When we first moved into my house,my parents wisely put me in the room right next to their’s, however, it had a window that opened to the roof over the porch. As with most things I attempted as a teenager, the distance between the porch and the roof was just enough to scare me and encourage my rebellion with equal measure.
I kept looking at this distance for over a year, and then one night, after my parents had had locked up, I made my break.
This breakout wasn’t to meet a boy or to go to some clandestine party hosted by a high schooler with naiive parents.
It was because I needed to know it was possible to make it off the roof.
I didn’t even really do anything of consequence with this risky freedom. I took a walk. I skinny dipped in the neighborhood pool. Sat on the dock of our lake. Laid on the grass of our yard and just giggled with glee.

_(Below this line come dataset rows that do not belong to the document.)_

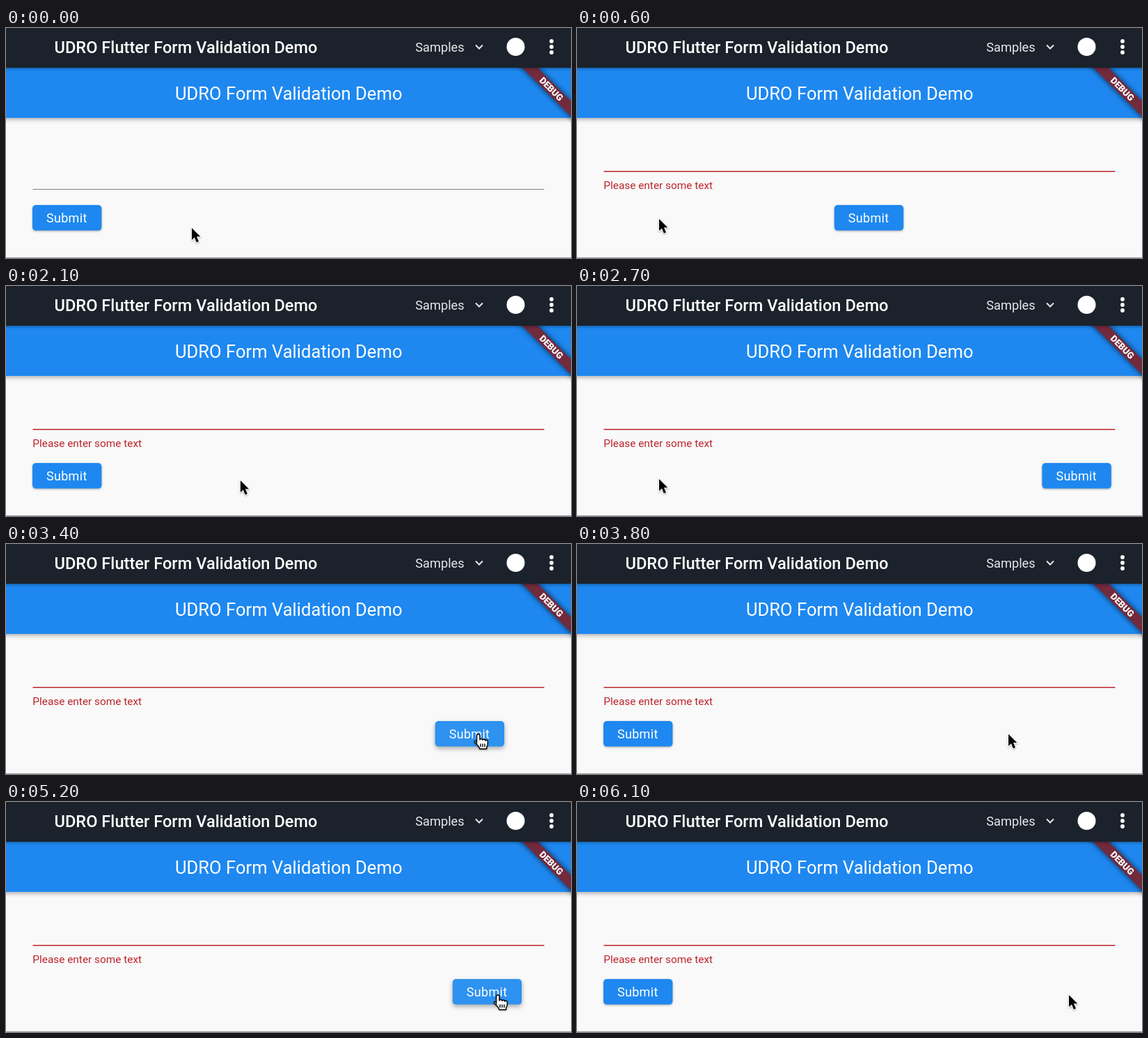
An HTML page for the animation above (7.6 s loop, 812 by 330 pixels).

```html
<!DOCTYPE html>
<html lang="en">
<head>
<meta charset="utf-8">
<title>Form Validation Demo</title>
<style>
  html, body { margin: 0; width: 100%; height: 100%; overflow: hidden; background: #f9f9f9; }
  svg { display: block; font-family: Roboto, sans-serif; }
  .mid { text-anchor: middle; }
  #bar { filter: drop-shadow(0 2px 3px rgba(0,0,0,.32)); }
  #top { filter: drop-shadow(0 1.5px 2px rgba(0,0,0,.4)); }
  #button rect { filter: drop-shadow(0 1.5px 1.5px rgba(0,0,0,.32)); fill: #1e88f0; }
  #button.lit rect { filter: drop-shadow(0 3px 3px rgba(0,0,0,.32)); fill: #2e92f0; }
  #ribbon { filter: drop-shadow(0 0 4px rgba(0,0,0,.7)); }
  #pointer { filter: drop-shadow(0 1px 1px rgba(0,0,0,.3)); }
</style>
</head>
<body>
<svg width="812" height="330" viewBox="0 0 812 330">
  <rect width="812" height="330" fill="#f9f9f9"/>
  <rect y="329" width="812" height="1" fill="#999"/>
  <rect id="bar" x="-10" y="50" width="832" height="79" fill="#1e88f0"/>
  <text class="mid" x="406.2" y="103" font-size="25.6" fill="#fff">UDRO Form Validation Demo</text>
  <g transform="translate(814.5 56.7) rotate(45)">
    <rect id="ribbon" x="-70" y="36" width="140" height="15.4" fill="#722a3d"/>
    <text class="mid" y="48.1" font-size="13.1" font-weight="900" fill="#fff">DEBUG</text>
  </g>

  <rect id="top" x="-10" y="-10" width="832" height="67" fill="#1b222b"/>
  <text x="69.5" y="35.5" font-size="23.65" font-weight="500" fill="#fff">UDRO Flutter Form Validation Demo</text>
  <text x="588.3" y="33.5" font-size="18.2" fill="#e6e8ea">Samples</text>
  <path d="M675 24.5l5 5 5-5" fill="none" stroke="#e6e8ea" stroke-width="2"/>
  <g fill="#fff">
    <circle cx="732.5" cy="27" r="13"/>
    <circle cx="784" cy="19" r="2.9"/>
    <circle cx="784" cy="27" r="2.9"/>
    <circle cx="784" cy="35" r="2.9"/>
  </g>

  <path id="line" d="M38.5 0H773.5"/>
  <text id="error" x="38.3" y="230.5" font-size="15.4" fill="#bb252d">Please enter some text</text>
  <g id="button">
    <rect y="254" width="99.4" height="36.6" rx="5"/>
    <text class="mid" x="49.3" y="279" font-size="18" letter-spacing=".3" fill="#fff">Submit</text>
  </g>

  <g id="pointer">
    <circle id="click" r="39" fill="none" stroke="#111" stroke-width="2"/>
    <path id="arrow" d="M0 0V17L4 13.5 6.8 20.5 10 19.2 7 12.3H12.3Z" stroke="#fff" stroke-width="2" paint-order="stroke"/>
    <g id="hand" stroke="#000" stroke-width="1.4" stroke-linejoin="round">
      <path fill="#fff" d="M-2.4 13V2a2.2 2.2 0 0 1 4.4 0V8q0-1.5 2-1.5t2 2q0-1.5 2-1.3t2 2q0-1.2 1.7-1t1.6 2.2V14q0 2-1.5 4V21H2q-.5-2-3-5L-5.5 11.5q-.5-2 1-2t2 2z"/>
      <path d="M3 13.5v4.5M6 13.5v4.5M9 13.5v4.5"/>
    </g>
  </g>
</svg>
<script>
const LOOP = 7600, STEP = 100, FLEE = 350, LEFT = 38, TRAVEL = 636.4, WIDTH = 99.4;
// Moments at which the button runs to the opposite side
const flees = [420, 1310, 2370, 3335, 4244, 5152];
// Pointer stops: time, x, y
const stops = [
  [40, 267, 287], [420, 118, 274], [620, 118, 274],
  [1300, 700, 282], [1708, 700, 282],
  [2380, 118, 277], [2720, 118, 277],
  [3330, 679, 273], [3690, 679, 273],
  [4240, 112, 271], [4720, 112, 271],
  [5150, 707, 277], [LOOP, 707, 277]
];

const el = id => document.getElementById(id);
const show = (id, on) => el(id).style.display = on ? '' : 'none';
const clamp = v => Math.min(1, Math.max(0, v));
const ease = v => { const p = clamp(v); return p * p * (3 - 2 * p); };

function pointerAt(t) {
  const i = Math.max(1, stops.findIndex(s => s[0] >= t));
  const [t0, x0, y0] = stops[i - 1], [t1, x1, y1] = stops[i];
  const k = ease((t - t0) / (t1 - t0));
  return [x0 + (x1 - x0) * k, y0 + (y1 - y0) * k];
}

function buttonAt(t) {
  const side = flees.reduce((sum, s, i) => sum + (i % 2 ? -1 : 1) * ease((t - s) / FLEE), 0);
  return LEFT + TRAVEL * side;
}

function draw(t) {
  const [px, py] = pointerAt(t), bx = buttonAt(t);
  const over = px > bx && px < bx + WIDTH && py > 254;
  const moving = flees.some(s => t > s && t < s + FLEE);
  const invalid = t >= flees[0];

  el('button').setAttribute('transform', `translate(${bx} 0)`);
  el('button').classList.toggle('lit', over && moving);
  el('line').setAttribute('transform', `translate(0 ${invalid ? 205.8 : 231.5})`);
  el('line').setAttribute('stroke', invalid ? '#bb252d' : '#808080');
  el('line').setAttribute('stroke-width', invalid ? 1.5 : 1.2);
  el('error').setAttribute('opacity', clamp((t - flees[0]) / 167));

  el('pointer').setAttribute('transform', `translate(${px} ${py})`);
  show('hand', over);
  show('arrow', !over);
  show('click', t > 4250 && t < 4450);
}

const start = performance.now();
function tick() {
  const t = (performance.now() - start) % LOOP;
  draw(Math.floor(t / STEP) * STEP);
  requestAnimationFrame(tick);
}
tick();
</script>
</body>
</html>
```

I had done it. I was free.
I had made the jump.
And as pack up my apartment and get ready to snag a diploma, I realize I am that thirteen year old girl again with a heart full trepidation, fear, excitement and determination. I don’t really want to leave the safety of what I have known, but I just have to know. I have to take the jump.
But that’s what college is I guess. Its the coaxing out on the roof.
Its more dangerous out there, but it definitely changes your view from your bedroom window. It lets you take a breath of that night sky. You feel that summer breeze. The stars are just brighter than you realized.
And my stars have been absolutely stunning.
They are the friends that I never thought I would have. The ones who loved me. The ones who have challenged me. Encouraged. Inspired. The ones that have seen me at rock bottom and cared enough to stick around.
The ones who feel impossible to part with.
My stars are the moments of spontaneous joy. Of dance parties and pranks in Church Hall. Of living room worship nights. Of snow-apocalypses. Of days on the porch. Of a perfect week in Hawaii. Game Days. Road Trips. Food runs. Snellebrations. Movie Nights.
My moon is full of heartbreak, love, and growth.
I loved every minute on my rooftop. But it is not the peak of my life.
Because as you stand out there on that roof, you see a lot farther than you could before. The scenery entices you. And you start to eye the distance between the roof and the ground. And just have to know. If you can make the jump. Leave the ledge. Get your life.
A lot of people, mostly lawyers, tell me law school is an awful idea. Nobody is hiring they say. Its too damn expensive. You will never see anyone outside of school. Ever. Its a toxic environment. The economy.You will be depressed. Likely an alcoholic. Your life will not be one you like.
Or maybe,just maybe, I have what it takes to make the jump. That I will live a life that chooses joy. Seeks love. And runs after God.
That seeking happiness won’t be a chase but a surprise. A consequence of just living out who I am.
It will probably hurt though. To make that distance. And I am sure the landing will be anything but graceful.
But imagine. Imagine the person you are after you take the jump. The business woman. The husband. The artist. The missionary. The mom.
You know that the life you had was one you sought after. Nobody pushed you. And you can go skinny dipping if you want. Swim in the lake. Explore the woods. It might be unknown and fraught with danger, but for the rest of your life, you’ll at least know you didn’t stay on the ledge.
That what you wanted was enough to make the risk. The world was just too big to sit on the roof watching it go by. You just had to know. You had to get your life. Make the jump.
So lets jump.